Debate: Stiglitz vs. Summers on Secular Stagnation
During the slow recovery after the 2008 financial crisis, Larry Summers, the Director of President Barack Obama's National Economic Council, argued that the US economy was in the grips of "secular stagnation": neither full employment nor strong growth could be achieved under stable financial conditions.
In this BigPicture debate, Joseph E. Stiglitz argues that Summers's theory has been invalidated by the effectiveness of today's fiscal stimulus policies – and that the Obama administration should have doubled down on them when it had the chance.
Summers responds that Stiglitz has mistakenly framed his theory as a passive justification of the status quo, rather than as a call to arms for precisely the type of intervention Stiglitz himself advocates. Stiglitz counters that the shape and size of the intervention matters as much as the decision to go through with it, and hopes that the right lessons will have been heeded by the next downturn. And Summers offers his final thoughts on the matter, noting that the Obama-era stimulus package did indeed fall within the range Stiglitz had prescribed at the time.
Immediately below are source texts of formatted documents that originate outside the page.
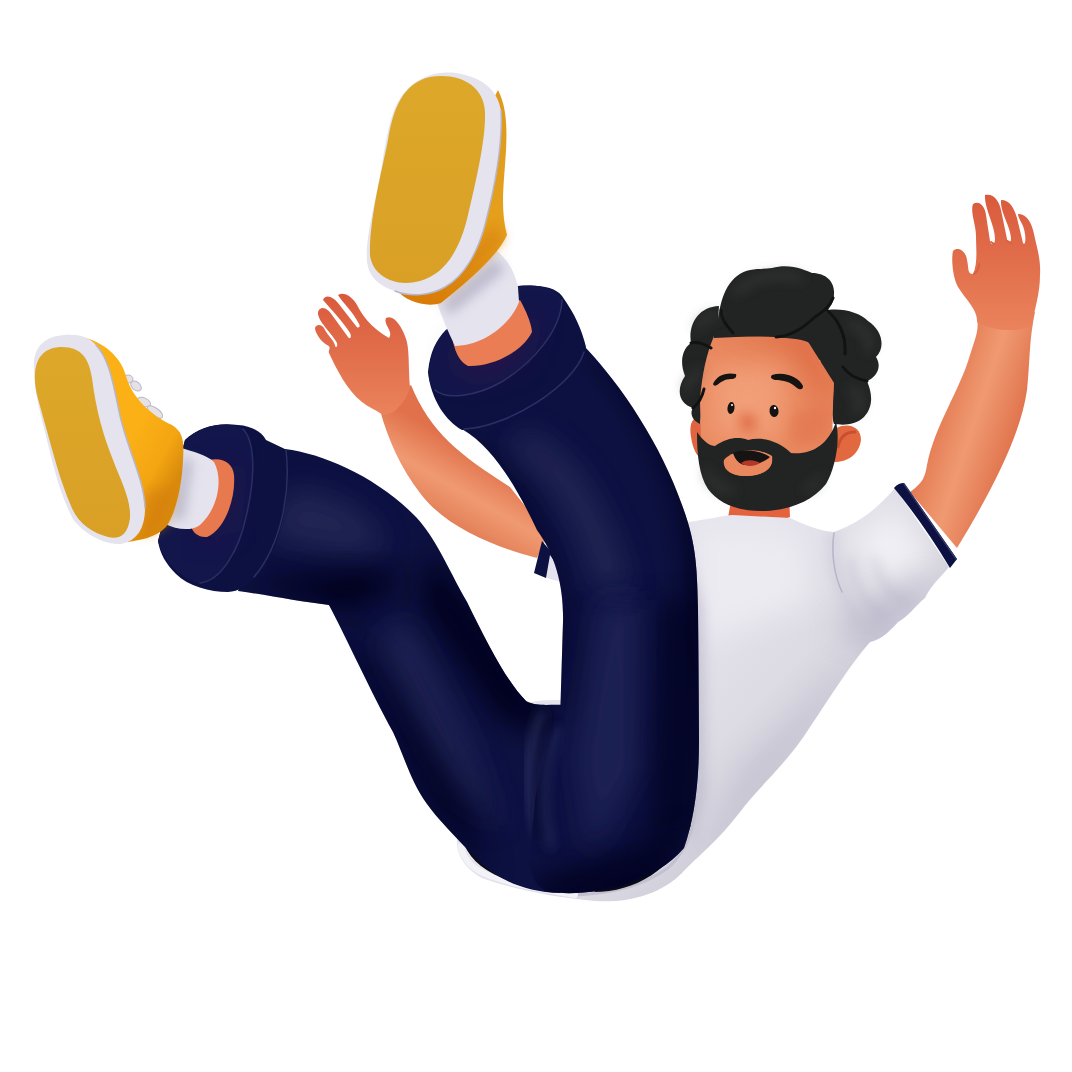
<!DOCTYPE html>
<html lang="en">
<head>
<meta charset="utf-8">
<title>Falling man</title>
<style>
:root{--page:#fff;--skin:#e9885f;--skin-deep:#d9603f;--skin-light:#f2a079;--navy:#0d1142;--navy-deep:#050726;--navy-light:#1f2456;--shirt:#dddce5;--shirt-light:#ecebf1;--shirt-shade:#b5b1c6;--hair:#222323;--hair-deep:#141515;--hair-light:#3d3e3d;--sole:#dca628;--shoe:#f7ac13;--shoe-deep:#d67f08;--rubber:#e4e3ee;--ink:#161313}
html,body{margin:0;background:var(--page);overflow:hidden}
svg{display:block;width:1072px;height:1072px}
.skin{fill:var(--skin)}
.navy{fill:var(--navy)}
.hair{fill:var(--hair)}
.ink{fill:var(--ink)}
.rubber{fill:var(--rubber)}
.line{fill:none;stroke-linecap:round;stroke-linejoin:round}
.soft{filter:url(#soft)}
.softer{filter:url(#softer)}
</style>
</head>
<body>
<svg viewBox="0 0 1072 1072" role="img" aria-label="Bearded man in a white shirt, navy trousers and yellow shoes falling backwards">
<defs>
<filter id="soft" x="-50%" y="-50%" width="200%" height="200%"><feGaussianBlur stdDeviation="6"/></filter>
<filter id="softer" x="-50%" y="-50%" width="200%" height="200%"><feGaussianBlur stdDeviation="14"/></filter>
<linearGradient id="arm-near" x1="930" y1="420" x2="1020" y2="450" gradientUnits="userSpaceOnUse"><stop offset="0" stop-color="#e2774f"/><stop offset=".45" stop-color="#f09a72"/><stop offset="1" stop-color="#dd6c46"/></linearGradient>
<linearGradient id="arm-far" x1="470" y1="450" x2="430" y2="520" gradientUnits="userSpaceOnUse"><stop offset="0" stop-color="#e0714b"/><stop offset=".5" stop-color="#f09a72"/><stop offset="1" stop-color="#e07a52"/></linearGradient>
<linearGradient id="hand" x1="0" y1="0" x2="0" y2="1"><stop offset="0" stop-color="#d95a3c"/><stop offset="1" stop-color="#ea835c"/></linearGradient>
<linearGradient id="sole" x1="0" y1="0" x2="0" y2="1"><stop offset="0" stop-color="#dda82a"/><stop offset="1" stop-color="#d9a025"/></linearGradient>
<linearGradient id="shoe-near" x1="500" y1="100" x2="440" y2="305" gradientUnits="userSpaceOnUse"><stop offset="0" stop-color="#dd9a1c"/><stop offset=".6" stop-color="#e6a11c"/><stop offset="1" stop-color="#d97c08"/></linearGradient>
<linearGradient id="shoe-far" x1="130" y1="440" x2="182" y2="470" gradientUnits="userSpaceOnUse"><stop offset="0" stop-color="#fbb016"/><stop offset=".6" stop-color="#f3a512"/><stop offset="1" stop-color="#d98a0c"/></linearGradient>
<linearGradient id="shirt" x1="690" y1="600" x2="840" y2="740" gradientUnits="userSpaceOnUse"><stop offset="0" stop-color="#e6e5ed"/><stop offset=".6" stop-color="#dcdbe3"/><stop offset="1" stop-color="#cdcbd8"/></linearGradient>
<clipPath id="shirt-clip"><path id="shirt-shape" d="M680 523C700 521 716 517 732 515L790 518C805 525 820 531 834 532C860 523 880 506 895 488L949 567C940 578 931 585 925 598C915 606 908 617 898 622C888 633 880 640 870 642C850 665 830 697 810 727C786 765 760 785 740 812C716 843 700 854 682 873C660 895 628 903 595 901C550 897 510 888 482 878C466 869 456 856 457 840L520 708C530 699 548 700 565 700Z"/></clipPath>
<clipPath id="far-leg-clip"><path id="far-leg-shape" d="M285 449C325 454 378 478 416 517C437 540 446 565 467 602C488 645 507 682 526 701C537 707 550 704 564 705L620 800L560 893C525 892 500 880 482 864C456 838 437 818 427 804C410 780 405 758 393 732C370 690 346 637 329 605C301 602 268 595 238 591Z"/></clipPath>
<clipPath id="near-leg-clip"><path id="near-leg-shape" d="M462 429C495 448 519 492 537 530C556 556 564 588 563 622L560 720C548 745 540 775 535 800C533 840 520 880 548 892C590 897 650 887 684 848C694 820 699 785 699 740L698 610C697 570 697 545 682 505C661 445 622 386 585 347Z"/></clipPath>
<clipPath id="face-clip"><path id="face-shape" d="M714 336L805 337L834 383L832 440C825 480 800 500 763 502C720 500 704 475 701 440L700 400C702 375 706 355 714 336Z"/></clipPath>
</defs>

<g id="far-arm">
<path fill="url(#arm-far)" d="M380 410C388 440 401 468 420 493C445 527 495 547 537 558L548 535L510 487C460 455 430 432 411 385Z"/>
<path fill="url(#hand)" d="M383 415C376 410 368 407 362 402C347 390 337 370 329 353C328 350 332 347 327 345C320 341 315 332 315 328C317 323 323 325 325 330C328 336 333 339 335 345C335 348 338 348 337 343C332 333 317 321 318 312C321 304 329 310 332 315L348 337C350 340 352 337 350 333C344 323 330 308 323 300C326 293 334 298 338 303L356 326C358 329 361 327 359 324C354 313 342 302 338 295C345 291 353 298 357 305C365 321 377 331 389 338C394 331 383 325 386 318C393 314 401 325 405 336C410 347 408 365 410 388C405 402 395 415 383 415Z"/>
<path class="navy" d="M542 541L534 573L546 578L558 560Z"/>
<path class="rubber" d="M550 555L546 578L570 584Z"/>
</g>

<g id="near-arm">
<path fill="url(#arm-near)" d="M910 492C924 482 925 476 927 465C935 425 960 390 970 355C976 336 979 330 977 318L1035 312C1029 340 1030 362 1027 390C1020 440 985 502 957 548Z"/>
<path fill="url(#hand)" d="M977 322C978 310 966 300 958 287C953 278 951 260 953 251C958 246 966 251 967 260C969 268 967 274 973 274C978 264 976 247 976 236C976 225 970 212 973 204C980 200 985 207 986 215L990 241C991 246 995 245 995 239C995 225 984 208 985 195C994 193 999 201 1001 210L1007 239C1008 245 1011 244 1011 238C1010 225 1000 213 1001 200C1010 200 1014 208 1017 218L1023 243C1025 246 1026 240 1025 234C1024 224 1018 219 1018 214C1026 213 1032 223 1034 234C1037 248 1041 260 1040 275C1040 295 1034 310 1032 326C1017 333 992 331 977 322Z"/>
<path class="line" stroke="#d9603f" stroke-width="2" d="M974 274C977 272 979 268 979 264M991 242L994 244M1007 241L1011 243"/>
</g>

<path id="neck" fill="#e2633d" d="M732 495L728 518C750 523 775 523 790 517L789 495Z"/>

<g id="shirt-body">
<use href="#shirt-shape" fill="url(#shirt)"/>
<g clip-path="url(#shirt-clip)">
<path class="softer" fill="#f0eff4" d="M850 540L895 505L935 560L880 585Z"/>
<path class="softer" fill="#ecebf2" d="M700 530L800 535L810 600L700 640Z"/>
<path class="softer" fill="#b5b1c6" opacity=".65" d="M832 622L935 575L880 655L860 645Z"/>
<path class="softer" fill="#b9b6c9" opacity=".5" d="M870 650L700 870L740 770L820 690Z"/>
<path class="soft" fill="#aaa6bd" opacity=".45" d="M680 520L704 610L706 790L690 850L680 700Z"/>
<path class="line" stroke="#aaa5be" stroke-width="4" opacity=".55" filter="url(#soft)" d="M834 532C830 560 838 590 855 615M850 560C855 590 865 605 885 615M875 560C880 585 895 600 910 603"/>
<path class="line" stroke="#b8b4c8" stroke-width="1.5" d="M834 533C831 552 834 575 842 592"/>
<path class="line" stroke="#c3c0d0" stroke-width="3" d="M694 790C699 820 688 850 668 868C640 888 610 893 575 895"/>
</g>
<path class="navy" d="M894 488Q898 483 904 483L957 559L950 568Q923 523 894 488Z"/>
<path class="line" stroke="#323767" stroke-width="1.5" d="M904 484L956 559"/>
<path class="line" stroke="#f3f2f7" stroke-width="6" d="M461 846C463 861 474 870 490 876C515 885 545 890 575 895"/>
<path fill="#0a0b14" d="M464 844C474 868 500 881 540 889L520 860ZM594 892C635 892 673 870 691 825L640 860Z"/>
</g>

<g id="far-leg">
<use href="#far-leg-shape" class="navy"/>
<g clip-path="url(#far-leg-clip)">
<path class="softer" fill="#252a59" d="M290 490C330 490 370 510 385 545C360 560 300 545 265 535Z" opacity=".8"/>
<path class="softer" fill="#222856" opacity=".75" d="M375 640L410 620L470 740L500 830L450 790Z"/>
<path class="softer" fill="#04061f" d="M430 550L540 700L560 740L500 720L420 600Z"/>
<path class="softer" fill="#04061f" d="M325 605C355 614 385 602 405 575L370 570L240 580Z"/>
<path class="softer" fill="#04061f" opacity=".8" d="M330 610L430 805L490 880L470 810L380 670Z"/>
<path class="line soft" stroke="#30386a" stroke-width="7" d="M542 715C526 760 528 800 545 850"/>
</g>
</g>

<g id="near-leg">
<use href="#near-leg-shape" class="navy"/>
<g clip-path="url(#near-leg-clip)">
<path class="softer" fill="#262b59" opacity=".8" d="M520 430C570 440 612 510 630 590L595 590C580 520 545 475 510 450Z"/>
<path class="softer" fill="#20255a" opacity=".75" d="M600 600L640 600L640 770L590 860L575 760Z"/>
<path class="softer" fill="#04061f" d="M585 345C680 440 690 540 690 610L710 850L725 600L660 380Z"/>
<path class="softer" fill="#04061f" d="M660 600L700 600L700 830L650 860Z" opacity=".7"/>
<path class="softer" fill="#04061f" d="M455 430L520 500L565 620L563 730L545 600Z"/>
<path class="softer" fill="#04061f" opacity=".8" d="M530 880L690 830L650 910L540 910Z"/>
</g>
<path class="line soft" stroke="#2a3163" stroke-width="7" opacity=".75" d="M557 730C541 770 541 810 550 845"/>
<path class="line soft" stroke="#04061f" stroke-width="6" opacity=".7" d="M548 715C536 755 533 800 540 840"/>
</g>

<g id="far-cuff">
<path class="navy" d="M185 440C198 427 218 422 238 425C252 426 262 432 266 440L287 450C292 490 282 540 264 568C253 582 242 591 228 592C210 592 188 586 176 574C166 564 160 554 158 541Z"/>
<path fill="#12164b" d="M185 440C202 424 229 421 242 428C258 439 254 480 247 513C239 552 220 584 197 583C178 576 163 560 158 541Z"/>
<path class="softer" fill="#30164a" opacity=".5" d="M205 470L238 465L232 530L200 540Z"/>
<path class="line" stroke="#2a2f5f" stroke-width="1.5" d="M286 450C291 493 281 545 254 577"/>
<path class="line" stroke="#292e60" stroke-width="1.5" d="M243 429C258 445 253 488 246 517C239 550 221 581 200 583"/>
</g>
<g id="far-shoe">
<path fill="#e8794f" d="M209 460C221 457 233 462 234 475C236 500 224 530 207 537C199 538 192 532 191 526Z"/>
<path class="rubber" d="M178 447C194 452 207 455 214 462C224 480 217 510 200 525C190 532 176 529 165 524Z"/>
<path class="soft" fill="#aaa7bc" opacity=".65" d="M182 455L193 462L184 520L170 520Z"/>
<g fill="#e5e2e7" stroke="#bcb7c5" stroke-width="1"><ellipse cx="128" cy="379" rx="5" ry="4"/><ellipse cx="136" cy="386" rx="6" ry="4" transform="rotate(40 136 386)"/><ellipse cx="144" cy="402" rx="7" ry="4" transform="rotate(25 144 402)"/><ellipse cx="155" cy="412" rx="9" ry="4" transform="rotate(35 155 412)"/></g>
<path fill="url(#shoe-far)" d="M82 337C104 342 121 357 126 376C132 398 152 416 172 425C184 432 184 444 183 460C182 487 175 515 166 527C155 538 140 540 128 542L118 470Z"/>
<path class="soft" fill="#d67f08" opacity=".6" d="M146 490L176 490L164 528L140 536Z"/>
<path class="rubber" d="M34 368C33 350 42 339 57 336C74 333 87 335 96 345C111 361 114 390 121 420C130 455 144 480 145 508C145 528 137 541 121 544C105 545 84 534 73 519C58 490 52 460 44 428C37 400 34 385 34 368Z"/>
<path fill="url(#sole)" d="M35 374C36 355 47 347 62 347C81 347 89 358 92 378C96 410 103 435 113 460C122 483 131 500 130 518C128 535 119 540 108 537C93 533 78 524 71 506C59 478 53 452 45 424C39 401 34 390 35 374Z"/>
<path class="line" stroke="#b9b6cb" stroke-width="1.5" d="M96 345C111 361 114 390 121 420C130 455 144 480 145 508"/>
</g>

<g id="near-cuff">
<path class="navy" d="M428 372C430 352 436 340 446 330L518 286C538 284 556 287 562 296C575 314 582 330 586 347C583 381 504 432 462 430C446 421 431 400 428 372Z"/>
<path fill="#12164b" d="M429 368C431 352 437 340 446 330L518 286C541 284 562 289 562 304C559 330 533 362 503 381C475 397 444 400 434 389C429 383 428 376 429 368Z"/>
<path class="softer" fill="#3a1846" opacity=".5" d="M450 350L540 315L520 365L465 380Z"/>
<path class="line" stroke="#2b3062" stroke-width="1.5" d="M562 300C561 331 532 363 503 381C476 397 446 400 435 390M584 352C574 386 506 428 464 429"/>
</g>
<g id="near-shoe">
<path fill="#ea7d54" d="M453 342L520 300C526 311 531 322 532 332C523 351 493 367 468 366C460 362 456 354 453 342Z"/>
<path class="rubber" d="M436 300L496 250C510 262 515 274 518 287L519 302C510 326 481 346 455 346C448 332 442 317 436 300Z"/>
<path class="soft" fill="#aaa7bd" opacity=".7" d="M442 304L495 258L505 270L450 315Z"/>
<path fill="url(#shoe-near)" d="M498 90C507 107 507 130 506 150C504 185 500 208 507 235C498 256 468 281 441 303C426 308 405 301 397 290Z"/>
<path class="soft" fill="#d67f08" opacity=".55" d="M495 220L505 240L450 292L430 302L440 290Z"/>
<path class="rubber" d="M367 262C365 238 376 200 382 165C389 120 394 100 412 85C424 75 440 71 456 73C482 77 498 90 501 111C503 147 494 190 485 225C478 251 465 276 445 287C430 296 410 297 395 291C379 286 369 277 367 262Z"/>
<path fill="url(#sole)" d="M370 255C369 220 382 170 388 140C393 109 403 83 430 77C457 72 484 84 485 112C486 140 475 185 468 215C460 250 445 274 420 281C394 288 372 275 370 255Z"/>
<path class="line" stroke="#b9b6cb" stroke-width="1.5" d="M501 111C503 147 494 190 485 225C478 251 465 276 445 287C430 296 410 297 395 291"/>
</g>

<g id="head">
<path fill="#e0643f" d="M700 418C692 416 689 425 691 437C693 450 698 461 706 458Z"/>
<path class="hair" d="M717 336C718 310 722 288 737 276C748 267 760 270 772 268C790 263 805 270 812 273C827 273 835 283 834 294C834 302 830 307 828 310C844 308 860 313 868 321C882 330 886 347 876 357C883 368 875 378 867 381C872 393 874 406 864 417C855 426 842 425 834 424L820 360L716 345C708 365 704 395 700 424C691 420 690 412 693 408C680 404 675 391 685 376C678 358 685 347 691 343C688 326 697 307 719 306Z"/>
<path fill="#e2693f" d="M836 428C849 422 861 427 861 440C859 456 845 463 832 462Z"/>
<path class="line" stroke="#c94f30" stroke-width="3" d="M838 447C840 437 846 432 855 432"/>
<use href="#face-shape" class="skin"/>
<g clip-path="url(#face-clip)">
<path class="softer" fill="#f4a680" opacity=".75" d="M710 365H785V440H710Z"/>
<path class="softer" fill="#d4552f" opacity=".7" d="M712 330H810L840 400L825 400L795 348Z"/>
<path class="soft" fill="#dc6240" opacity=".8" d="M741 415Q748 409 756 420Q758 430 748 432Q736 429 741 415Z"/>
<path class="soft" fill="#df6a45" opacity=".4" d="M790 415L830 405L830 440L790 445Z"/>
</g>
<path id="beard" class="hair" fill-rule="evenodd" d="M697 432C704 442 710 446 715 446C727 438 738 436 748 440C763 436 780 442 791 453C812 455 828 445 836 422C841 443 834 471 826 484C812 502 788 510 765 511C738 512 718 503 708 489C699 475 697 455 697 432ZM726 459C721 467 730 477 747 476C764 476 776 466 771 456C762 449 738 447 726 459Z"/>
<path class="skin" d="M724 460C732 449 760 448 772 456C774 467 764 476 746 476C732 476 722 470 724 460Z"/>
<path class="ink" d="M733 453C742 448 760 450 770 457C764 462 755 466 746 465C739 465 735 459 733 453Z"/>
<path fill="#b3382a" d="M741 463C748 458 757 461 760 463C754 467 746 467 741 463Z"/>
<g id="eyes" class="ink"><ellipse cx="731" cy="408" rx="3.5" ry="6" transform="rotate(8 731 408)"/><ellipse cx="774" cy="411" rx="4.5" ry="6" transform="rotate(-8 774 411)"/></g>
<g fill="#fff"><circle cx="732" cy="405" r="1"/><circle cx="775" cy="408" r="1.2"/></g>
<g id="eyebrows" class="ink"><path d="M713 384C717 375 726 372 736 374C737 377 735 379 731 379C725 379 721 382 717 385Q714 387 713 384Z"/><path d="M772 375C784 371 799 377 803 386C803 390 800 390 797 388C791 382 783 380 775 380C771 379 770 377 772 375Z"/></g>
<path id="fringe" class="hair" d="M721 312C718 322 714 330 714 338C735 337 757 335 775 337C790 339 803 338 811 344C823 352 826 368 834 377C835 396 831 410 834 424C850 420 842 360 825 310L790 300Z"/>
<g id="curls" class="line" stroke-width="3" stroke="#111212"><path d="M776 337C793 336 805 326 815 317C822 312 830 307 833 298M721 310C721 321 729 328 733 333M828 311C842 324 846 339 845 354M867 381C855 379 848 374 843 367M693 408C698 404 702 398 704 389M691 343C699 341 706 345 711 348"/></g>
<g class="soft line" stroke="#4a4b4a" stroke-width="6" opacity=".55"><path d="M736 292C752 277 778 272 800 278M850 324C867 329 872 340 868 349M698 327C704 316 710 315 716 316M851 390C862 395 863 403 856 411M686 389C689 380 694 375 699 371"/></g>
<path class="soft" fill="#444544" opacity=".45" d="M704 464L716 480L740 492L720 493L705 480ZM800 492L826 470L815 490Z"/>
</g>
</svg>
</body>
</html>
And in a commentary following the debate, Roger E.A. Farmer weighs in to argue that both Summers and Stiglitz would still need a new economic model to justify a fiscal expansion as the default response to the next recession.